PROBLEM REQUIREMENTS
Return only those lines of the records below in which "patternUnits" appears.

Excerpts from a dataset:

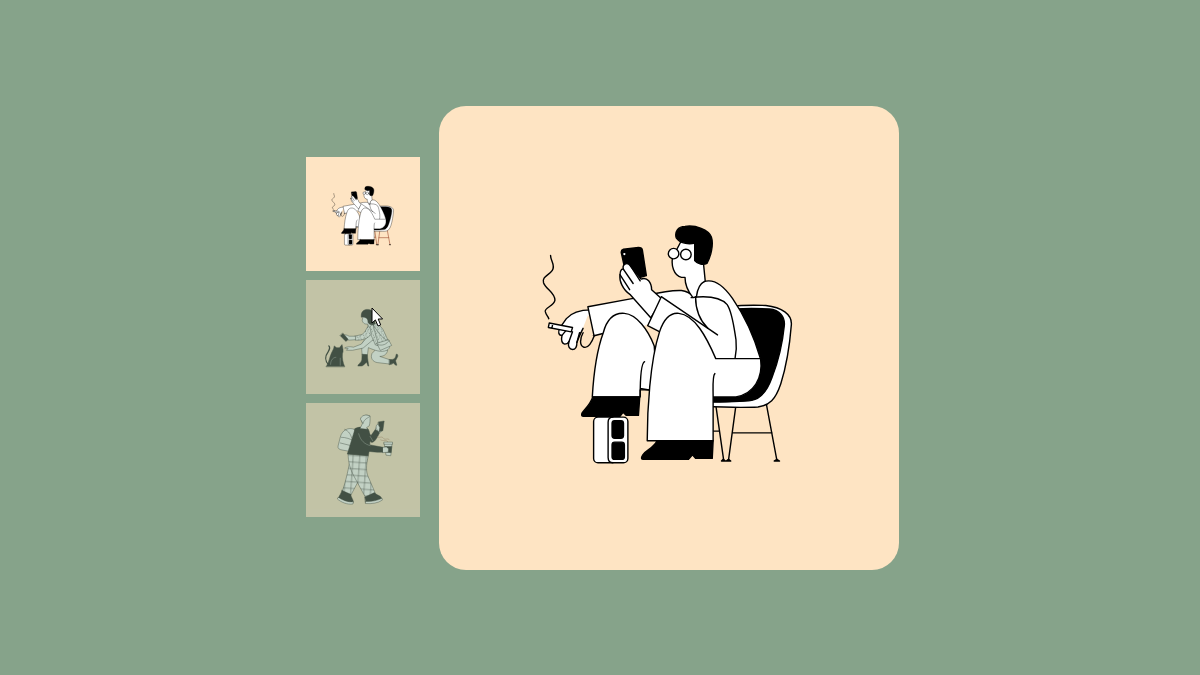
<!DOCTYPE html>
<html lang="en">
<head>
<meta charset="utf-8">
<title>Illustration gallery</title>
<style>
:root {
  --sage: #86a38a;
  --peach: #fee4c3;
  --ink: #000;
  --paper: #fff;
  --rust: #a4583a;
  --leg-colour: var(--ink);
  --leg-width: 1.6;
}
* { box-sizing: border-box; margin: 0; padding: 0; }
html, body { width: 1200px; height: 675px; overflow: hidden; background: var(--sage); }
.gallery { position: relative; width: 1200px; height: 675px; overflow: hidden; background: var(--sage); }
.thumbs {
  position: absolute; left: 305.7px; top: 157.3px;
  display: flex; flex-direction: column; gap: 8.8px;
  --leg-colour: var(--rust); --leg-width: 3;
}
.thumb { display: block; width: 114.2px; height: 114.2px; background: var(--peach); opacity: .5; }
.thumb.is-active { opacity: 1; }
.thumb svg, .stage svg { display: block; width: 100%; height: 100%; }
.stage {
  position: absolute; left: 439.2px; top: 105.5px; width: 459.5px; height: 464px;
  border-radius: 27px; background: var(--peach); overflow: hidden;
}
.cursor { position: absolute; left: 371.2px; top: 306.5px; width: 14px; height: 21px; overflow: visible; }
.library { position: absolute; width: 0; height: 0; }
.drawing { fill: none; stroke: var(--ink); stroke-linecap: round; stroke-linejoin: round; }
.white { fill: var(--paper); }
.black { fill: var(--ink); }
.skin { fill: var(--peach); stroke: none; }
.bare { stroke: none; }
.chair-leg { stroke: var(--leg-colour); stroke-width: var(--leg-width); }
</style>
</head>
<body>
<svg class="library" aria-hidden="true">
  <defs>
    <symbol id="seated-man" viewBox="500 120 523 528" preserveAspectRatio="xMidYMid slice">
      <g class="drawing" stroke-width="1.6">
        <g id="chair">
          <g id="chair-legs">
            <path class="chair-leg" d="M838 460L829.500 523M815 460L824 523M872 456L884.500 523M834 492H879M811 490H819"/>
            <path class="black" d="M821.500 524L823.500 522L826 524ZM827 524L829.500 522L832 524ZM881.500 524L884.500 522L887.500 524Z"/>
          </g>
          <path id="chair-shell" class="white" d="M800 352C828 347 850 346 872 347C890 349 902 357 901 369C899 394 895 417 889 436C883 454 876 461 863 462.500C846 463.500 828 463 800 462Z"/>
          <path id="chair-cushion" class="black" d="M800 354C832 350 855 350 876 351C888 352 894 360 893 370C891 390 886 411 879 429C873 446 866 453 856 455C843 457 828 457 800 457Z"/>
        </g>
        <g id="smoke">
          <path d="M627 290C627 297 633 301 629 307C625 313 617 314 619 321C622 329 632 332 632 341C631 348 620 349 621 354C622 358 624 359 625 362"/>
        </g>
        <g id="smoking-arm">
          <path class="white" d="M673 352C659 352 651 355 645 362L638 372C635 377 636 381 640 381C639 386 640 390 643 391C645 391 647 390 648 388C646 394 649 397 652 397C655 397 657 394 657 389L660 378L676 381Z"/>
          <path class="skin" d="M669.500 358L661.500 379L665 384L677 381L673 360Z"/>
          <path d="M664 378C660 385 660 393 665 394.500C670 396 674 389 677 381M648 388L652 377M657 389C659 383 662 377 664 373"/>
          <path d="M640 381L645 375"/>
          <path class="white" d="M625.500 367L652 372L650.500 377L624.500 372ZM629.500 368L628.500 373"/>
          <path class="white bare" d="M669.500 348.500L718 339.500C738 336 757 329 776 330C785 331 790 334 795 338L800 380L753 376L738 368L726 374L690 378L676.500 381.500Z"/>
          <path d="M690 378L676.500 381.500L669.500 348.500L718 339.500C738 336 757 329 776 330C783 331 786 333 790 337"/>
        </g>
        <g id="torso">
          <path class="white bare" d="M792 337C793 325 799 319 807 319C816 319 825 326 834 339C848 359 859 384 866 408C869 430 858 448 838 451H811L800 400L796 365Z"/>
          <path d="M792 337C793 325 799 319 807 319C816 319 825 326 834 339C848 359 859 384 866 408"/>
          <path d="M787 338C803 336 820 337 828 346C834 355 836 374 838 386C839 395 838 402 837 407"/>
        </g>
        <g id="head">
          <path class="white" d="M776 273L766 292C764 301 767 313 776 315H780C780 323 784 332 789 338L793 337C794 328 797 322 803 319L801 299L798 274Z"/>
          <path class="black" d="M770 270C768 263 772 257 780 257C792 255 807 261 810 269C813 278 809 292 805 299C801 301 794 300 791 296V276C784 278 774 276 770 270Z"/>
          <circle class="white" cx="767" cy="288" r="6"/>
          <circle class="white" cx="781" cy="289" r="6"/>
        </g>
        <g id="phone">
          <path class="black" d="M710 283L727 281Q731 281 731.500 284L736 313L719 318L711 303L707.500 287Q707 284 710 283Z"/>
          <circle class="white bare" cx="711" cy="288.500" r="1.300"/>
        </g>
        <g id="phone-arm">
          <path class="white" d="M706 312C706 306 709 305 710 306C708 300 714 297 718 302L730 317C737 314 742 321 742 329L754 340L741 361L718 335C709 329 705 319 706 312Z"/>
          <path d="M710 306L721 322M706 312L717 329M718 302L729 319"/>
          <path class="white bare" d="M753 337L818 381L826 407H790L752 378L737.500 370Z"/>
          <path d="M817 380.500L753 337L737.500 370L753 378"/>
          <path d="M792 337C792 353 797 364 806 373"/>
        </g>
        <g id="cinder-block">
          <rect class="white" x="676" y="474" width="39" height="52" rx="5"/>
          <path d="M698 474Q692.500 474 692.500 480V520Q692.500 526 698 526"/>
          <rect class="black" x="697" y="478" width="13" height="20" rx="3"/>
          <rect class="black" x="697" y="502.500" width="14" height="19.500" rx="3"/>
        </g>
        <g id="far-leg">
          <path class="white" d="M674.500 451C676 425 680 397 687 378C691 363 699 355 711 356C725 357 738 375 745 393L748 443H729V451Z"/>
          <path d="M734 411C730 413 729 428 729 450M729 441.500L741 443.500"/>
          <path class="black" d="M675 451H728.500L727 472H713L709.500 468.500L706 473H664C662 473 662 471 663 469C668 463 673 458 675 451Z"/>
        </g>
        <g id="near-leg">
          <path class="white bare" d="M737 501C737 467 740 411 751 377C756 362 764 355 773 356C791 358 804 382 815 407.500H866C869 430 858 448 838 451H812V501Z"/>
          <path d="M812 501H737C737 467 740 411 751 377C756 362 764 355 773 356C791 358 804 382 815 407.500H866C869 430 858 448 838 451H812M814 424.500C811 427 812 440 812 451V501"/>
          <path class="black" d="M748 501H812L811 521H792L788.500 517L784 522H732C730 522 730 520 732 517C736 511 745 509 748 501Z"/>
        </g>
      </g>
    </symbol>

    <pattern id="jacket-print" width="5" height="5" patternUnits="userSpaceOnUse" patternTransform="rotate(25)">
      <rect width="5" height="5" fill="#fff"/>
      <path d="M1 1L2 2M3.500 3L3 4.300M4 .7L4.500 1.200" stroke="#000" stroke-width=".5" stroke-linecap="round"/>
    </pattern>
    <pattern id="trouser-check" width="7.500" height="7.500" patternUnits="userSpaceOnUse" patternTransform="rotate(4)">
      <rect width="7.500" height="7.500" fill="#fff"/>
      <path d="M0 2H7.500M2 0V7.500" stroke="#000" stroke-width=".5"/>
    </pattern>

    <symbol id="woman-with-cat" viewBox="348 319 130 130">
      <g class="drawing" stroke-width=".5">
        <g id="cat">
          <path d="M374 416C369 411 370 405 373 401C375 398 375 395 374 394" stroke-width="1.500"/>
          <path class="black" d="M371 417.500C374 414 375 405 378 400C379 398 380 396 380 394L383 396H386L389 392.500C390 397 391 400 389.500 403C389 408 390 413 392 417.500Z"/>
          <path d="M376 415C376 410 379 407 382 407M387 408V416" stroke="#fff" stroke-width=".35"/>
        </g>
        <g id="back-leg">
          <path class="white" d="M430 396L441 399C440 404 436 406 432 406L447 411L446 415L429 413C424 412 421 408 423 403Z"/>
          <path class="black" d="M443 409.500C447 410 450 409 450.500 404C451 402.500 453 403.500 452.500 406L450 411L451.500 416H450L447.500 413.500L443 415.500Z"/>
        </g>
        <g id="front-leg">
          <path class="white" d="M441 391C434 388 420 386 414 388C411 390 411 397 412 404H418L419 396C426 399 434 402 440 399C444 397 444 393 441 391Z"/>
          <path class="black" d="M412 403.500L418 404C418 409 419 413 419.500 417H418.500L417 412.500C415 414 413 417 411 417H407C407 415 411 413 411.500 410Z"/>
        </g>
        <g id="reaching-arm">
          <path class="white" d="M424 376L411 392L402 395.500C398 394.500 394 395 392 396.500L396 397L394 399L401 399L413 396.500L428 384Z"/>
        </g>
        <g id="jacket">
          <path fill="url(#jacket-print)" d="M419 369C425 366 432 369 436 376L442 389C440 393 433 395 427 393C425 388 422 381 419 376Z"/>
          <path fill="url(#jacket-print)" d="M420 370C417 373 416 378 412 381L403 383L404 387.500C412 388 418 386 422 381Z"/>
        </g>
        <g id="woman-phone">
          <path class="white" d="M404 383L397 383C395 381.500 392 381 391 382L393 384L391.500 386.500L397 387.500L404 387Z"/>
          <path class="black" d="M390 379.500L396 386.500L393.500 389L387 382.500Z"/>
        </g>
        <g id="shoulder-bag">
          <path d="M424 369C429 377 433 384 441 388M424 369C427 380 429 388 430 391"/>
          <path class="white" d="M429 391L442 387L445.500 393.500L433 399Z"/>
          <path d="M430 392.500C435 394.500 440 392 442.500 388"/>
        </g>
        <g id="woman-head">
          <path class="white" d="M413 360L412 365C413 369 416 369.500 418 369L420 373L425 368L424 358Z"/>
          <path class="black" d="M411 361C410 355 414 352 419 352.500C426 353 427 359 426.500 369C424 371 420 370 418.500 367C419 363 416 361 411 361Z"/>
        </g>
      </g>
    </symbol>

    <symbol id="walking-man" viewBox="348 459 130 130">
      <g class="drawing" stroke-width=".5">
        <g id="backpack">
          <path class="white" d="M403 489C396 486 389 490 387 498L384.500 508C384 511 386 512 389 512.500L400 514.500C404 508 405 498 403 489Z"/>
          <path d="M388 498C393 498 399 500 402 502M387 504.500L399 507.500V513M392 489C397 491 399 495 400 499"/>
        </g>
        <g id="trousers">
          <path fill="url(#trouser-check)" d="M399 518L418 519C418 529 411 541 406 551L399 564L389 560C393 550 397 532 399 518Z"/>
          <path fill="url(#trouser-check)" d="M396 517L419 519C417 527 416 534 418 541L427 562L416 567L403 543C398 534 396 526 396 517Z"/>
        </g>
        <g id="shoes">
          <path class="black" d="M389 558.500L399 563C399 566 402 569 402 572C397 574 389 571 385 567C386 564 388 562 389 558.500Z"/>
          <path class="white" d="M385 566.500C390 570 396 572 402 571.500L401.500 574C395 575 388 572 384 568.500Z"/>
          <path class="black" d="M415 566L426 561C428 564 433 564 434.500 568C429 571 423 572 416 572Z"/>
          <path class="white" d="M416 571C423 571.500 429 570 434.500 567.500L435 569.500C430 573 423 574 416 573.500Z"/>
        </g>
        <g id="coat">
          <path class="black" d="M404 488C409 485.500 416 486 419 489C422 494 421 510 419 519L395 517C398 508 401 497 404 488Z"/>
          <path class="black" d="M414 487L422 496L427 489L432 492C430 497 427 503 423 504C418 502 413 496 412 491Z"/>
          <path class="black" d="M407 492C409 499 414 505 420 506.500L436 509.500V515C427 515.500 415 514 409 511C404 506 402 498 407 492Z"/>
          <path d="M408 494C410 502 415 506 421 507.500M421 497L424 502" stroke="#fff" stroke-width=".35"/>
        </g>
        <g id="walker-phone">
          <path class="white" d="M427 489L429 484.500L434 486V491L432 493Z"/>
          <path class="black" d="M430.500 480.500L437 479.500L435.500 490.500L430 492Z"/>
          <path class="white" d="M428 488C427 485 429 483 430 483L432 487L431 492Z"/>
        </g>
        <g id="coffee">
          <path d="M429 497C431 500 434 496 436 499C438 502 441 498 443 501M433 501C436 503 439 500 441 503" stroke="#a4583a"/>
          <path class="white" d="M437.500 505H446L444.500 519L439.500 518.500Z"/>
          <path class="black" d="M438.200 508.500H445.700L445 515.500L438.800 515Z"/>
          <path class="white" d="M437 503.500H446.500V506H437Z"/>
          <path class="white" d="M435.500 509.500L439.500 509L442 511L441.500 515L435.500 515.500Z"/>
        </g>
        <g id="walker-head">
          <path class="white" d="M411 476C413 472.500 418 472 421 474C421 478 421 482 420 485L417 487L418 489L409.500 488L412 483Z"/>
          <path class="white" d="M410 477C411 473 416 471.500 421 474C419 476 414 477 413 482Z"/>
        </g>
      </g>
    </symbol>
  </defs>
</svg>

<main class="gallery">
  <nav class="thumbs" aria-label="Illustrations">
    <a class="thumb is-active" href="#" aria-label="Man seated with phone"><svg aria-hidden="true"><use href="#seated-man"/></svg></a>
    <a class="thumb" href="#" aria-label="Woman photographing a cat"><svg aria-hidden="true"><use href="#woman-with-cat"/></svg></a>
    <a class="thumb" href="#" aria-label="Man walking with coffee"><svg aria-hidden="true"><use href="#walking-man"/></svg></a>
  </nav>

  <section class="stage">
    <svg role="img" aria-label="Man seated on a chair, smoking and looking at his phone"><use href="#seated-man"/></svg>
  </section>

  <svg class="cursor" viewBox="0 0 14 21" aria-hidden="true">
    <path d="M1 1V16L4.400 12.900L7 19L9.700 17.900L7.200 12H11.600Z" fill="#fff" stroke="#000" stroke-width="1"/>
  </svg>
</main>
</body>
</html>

ANSWER
    <pattern id="jacket-print" width="5" height="5" patternUnits="userSpaceOnUse" patternTransform="rotate(25)">
    <pattern id="trouser-check" width="7.500" height="7.500" patternUnits="userSpaceOnUse" patternTransform="rotate(4)">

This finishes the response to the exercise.